Stories are dead without characters. But a character won’t breathe life without a vibrant voice, and many writers struggle to develop one that’s entertaining yet believable. A viewpoint character should be more than a distant narrator who relays the story’s events. Readers should experience scenes through him. If readers don’t feel immersed, that usually means the author didn’t stop to ask why the character has certain thought patterns or consider whether his personality is even fitting.
Writers tend to be reluctant to show their work to others. We’ve all hovered our cursors over the send button for longer than necessary. Maybe we even changed our minds and closed the window. Why is this simple act so difficult?
Antagonists and villains are often used interchangeably. But they’re not identical. Though they’re both defined as an opponent, that’s where the similarities end. A villain is deliberately and personally invested in thwarting the hero’s cause. An antagonist, however, is just doing his job, trying to survive, or pursuing a goal that happens to clash with the hero’s.
I was twenty-four, my friend, and getting married; we had no idea what we were getting ourselves into when we passed over the field of poppies that said, “We are the numbers to end all numbers. You can try, but you cannot count us away.”

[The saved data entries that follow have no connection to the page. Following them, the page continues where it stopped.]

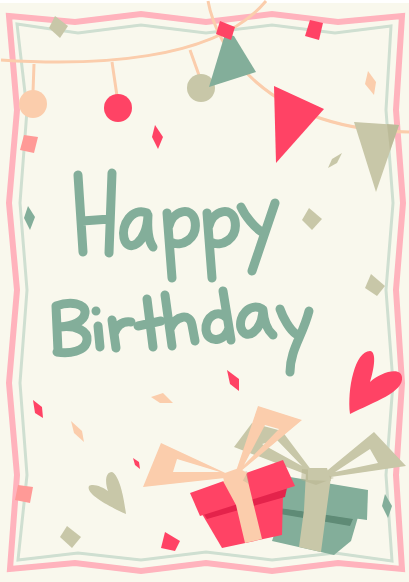
<!DOCTYPE html>
<html lang="en">
<head>
<meta charset="utf-8">
<title>Happy Birthday card</title>
<style>
:root{--paper:#f9f8ed;--pink:#ffb3bd;--mint:#cfdfd1;--green:#83ae9a;--green-dark:#5f8b76;--red:#ff4365;--red-dark:#e4234b;--peach:#fbcdac;--coral:#ff9a97;--khaki:#c8c7a8;--khaki-dark:#b3b18d}
html,body{margin:0;overflow:hidden;background:#fff}
.card{position:relative;width:409px;height:582px;overflow:hidden}
.card svg{display:block}
.lettering{fill:none;stroke:var(--green);stroke-width:9;stroke-linecap:round;stroke-linejoin:round}
.string{fill:none;stroke:var(--peach);stroke-width:3}
.border{fill:none;stroke-linejoin:miter}
.red{fill:var(--red)}.red-dark{fill:var(--red-dark)}.green{fill:var(--green)}.green-dark{fill:var(--green-dark)}
.peach{fill:var(--peach)}.coral{fill:var(--coral)}.khaki{fill:var(--khaki)}.khaki-dark{fill:var(--khaki-dark)}
</style>
</head>
<body>
<main class="card">
<svg width="409" height="582" viewBox="0 0 409 582">
  <rect y="3" width="409" height="579" fill="var(--paper)"/>

  <g class="border">
    <polygon stroke="var(--mint)" stroke-width="3" points="17,24 78,33 141,25 206,33 272,25 335,33 391,26 386,110 393,203 386,290 393,383 386,475 392,561 335,553 272,560 206,552 141,560 78,553 18,560 27,475 20,383 27,290 20,203 27,110"/>
    <polygon stroke="var(--pink)" stroke-width="6" points="9,16 75,22 141,14 206,22 272,14 338,22 402,16 396,110 403,203 396,290 402,383 396,475 402,569 338,563 272,571 206,563 141,571 75,563 10,569 17,475 9,383 17,290 9,203 17,110"/>
  </g>

  <g class="garland">
    <path class="string" d="M1 60C90 66 215 62 266 1M208 1C216 45 262 130 409 132M34 64L33 92M112 62L117 96M190 50L200 78"/>
    <circle class="peach" cx="33" cy="104" r="14"/>
    <circle class="red" cx="118" cy="108" r="14"/>
    <circle class="khaki" cx="201" cy="88" r="14"/>
    <polygon class="green" points="225,34 234,36 256,72 209,87"/>
    <polygon class="red" points="274,86 324,109 276,163"/>
    <polygon class="khaki" points="354,122 399,125 376,192"/>
    <polygon class="khaki-dark" points="387,124 399,125 390,151" opacity=".55"/>
  </g>

  <g class="confetti">
    <polygon class="khaki" points="55,16 68,26 60,38 49,28"/>
    <polygon class="red" points="220,21 235,27 231,40 216,34"/>
    <polygon class="red" points="310,20 323,23 319,40 305,36"/>
    <polygon class="peach" points="368,71 376,82 374,95 365,84"/>
    <polygon class="red" points="155,125 163,137 158,149 152,137"/>
    <polygon class="coral" points="24,135 38,137 34,153 20,150"/>
    <path class="khaki" d="M342 153L337 163L328 168L332 159Z"/>
    <polygon class="green" points="28,206 35,217 30,230 24,218"/>
    <polygon class="khaki" points="309,208 322,219 312,230 302,220"/>
    <polygon class="khaki" points="371,274 385,286 377,296 365,288"/>
    <polygon class="red" points="227,370 239,379 239,391 230,384"/>
    <polygon class="peach" points="151,397 163,393 173,403 160,403"/>
    <polygon class="red" points="33,400 42,407 43,418 35,413"/>
    <polygon class="peach" points="71,421 82,431 84,442 74,433"/>
    <polygon class="red" points="133,458 139,462 140,469 135,465"/>
    <polygon class="coral" points="18,485 33,487 30,503 15,500"/>
    <polygon class="khaki" points="67,526 81,537 72,548 60,537"/>
    <polygon class="red" points="165,532 180,541 175,551 161,548"/>
    <polygon class="green" points="385,494 392,506 388,518 382,506"/>
  </g>

  <g class="hearts">
    <path class="red" d="M350 414C347 389 355 351 370 351C377 352 374 369 370 382C380 373 400 366 402 377C404 392 374 402 350 414Z"/>
    <path class="khaki" d="M126 514C110 507 85 494 89 486C93 483 103 487 108 491C105 483 105 472 112 472C120 476 124 499 126 514Z"/>
  </g>

  <g role="img" aria-label="Happy Birthday" class="lettering">
    <g class="word-happy">
      <path d="M78 175L83 252M112 173L109 253M82 221L110 219"/>
      <path d="M147 213C132 207 121 225 124 238C128 254 147 244 148 215C147 230 148 240 153 247"/>
      <path id="letter-p" d="M167 213L172 278M169 226C173 210 192 206 195 221C198 239 181 248 171 242"/>
      <use href="#letter-p" x="40"/>
      <path d="M241 207C245 216 255 228 262 232M275 203L252 271"/>
    </g>
    <g class="word-birthday">
      <path d="M56 306L58 351M56 306C70 301 86 303 85 313C84 322 72 326 60 327C76 325 88 331 87 340C86 352 68 354 57 352"/>
      <path d="M98 326L100 347M96 311V311.1"/>
      <path d="M112 320L116 348M114 334C117 325 123 321 131 322"/>
      <path d="M147 299L153 347M138 326L161 321"/>
      <path d="M165 295L172 346M170 329C176 315 190 313 192 325L195 341"/>
      <path d="M223 291L231 340M227 318C218 308 205 317 206 330C208 344 225 342 229 328"/>
      <path d="M262 309C250 302 238 316 241 328C246 342 262 331 263 310C264 322 267 330 273 335"/>
      <path d="M280 309C283 318 290 330 296 334M309 311C303 335 290 350 290 372"/>
    </g>
  </g>

  <g class="green-gift">
    <polygon class="green" points="284,505 358,517 351,541 334,555 272,541"/>
    <polygon class="green-dark" points="282,508 353,519 350,526 280,514"/>
    <polygon class="green" points="284,476 368,490 367,520 279,508"/>
    <path class="khaki" fill-rule="evenodd" d="M317 479L374 432L406 466ZM335 472L378 463L370 449Z"/>
    <path class="khaki" fill-rule="evenodd" d="M318 479L234 447L252 423L282 431ZM302 466L277 440L262 444Z"/>
    <polygon class="khaki" points="306,472 331,477 326,514 321,552 299,547 304,510"/>
    <polygon class="khaki-dark" points="302,469 317,470 334,478 316,485 301,480" opacity=".5"/>
    <polygon class="khaki" points="308,468 327,468 331,481 308,480"/>
  </g>

  <g class="red-gift">
    <polygon class="red" points="202,514 283,494 282,535 222,548"/>
    <polygon class="red-dark" points="203,513 287,488 285,497 207,519"/>
    <polygon class="red" points="190,493 283,460 295,486 200,516"/>
    <path class="peach" fill-rule="evenodd" d="M234 477L143 487L161 443ZM220 472L177 459L173 472Z"/>
    <path class="peach" fill-rule="evenodd" d="M234 477L258 406L302 420ZM244 465L279 429L265 425Z"/>
    <polygon class="peach" points="223,481 246,473 252,498 262,539 245,543 236,505"/>
    <polygon class="khaki-dark" points="233,475 247,471 249,484" opacity=".35"/>
    <polygon class="peach" points="222,474 239,468 247,473 241,484 225,484"/>
  </g>
</svg>
</main>
</body>
</html>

When I began writing on a regular basis, it was more of an exploration than a process for me. I’d sit down with a vivid scene idea and let my characters lead moment by moment, without considering how events should form a chain. My imagination had no limits.
Here I stand amid the ruins, here I seek for answers through thoughts riddled in confusion, the chaos clinking together like iron fetters. My very thoughts are ringing, forged in silence, chain by chain. Release me, for I am bound.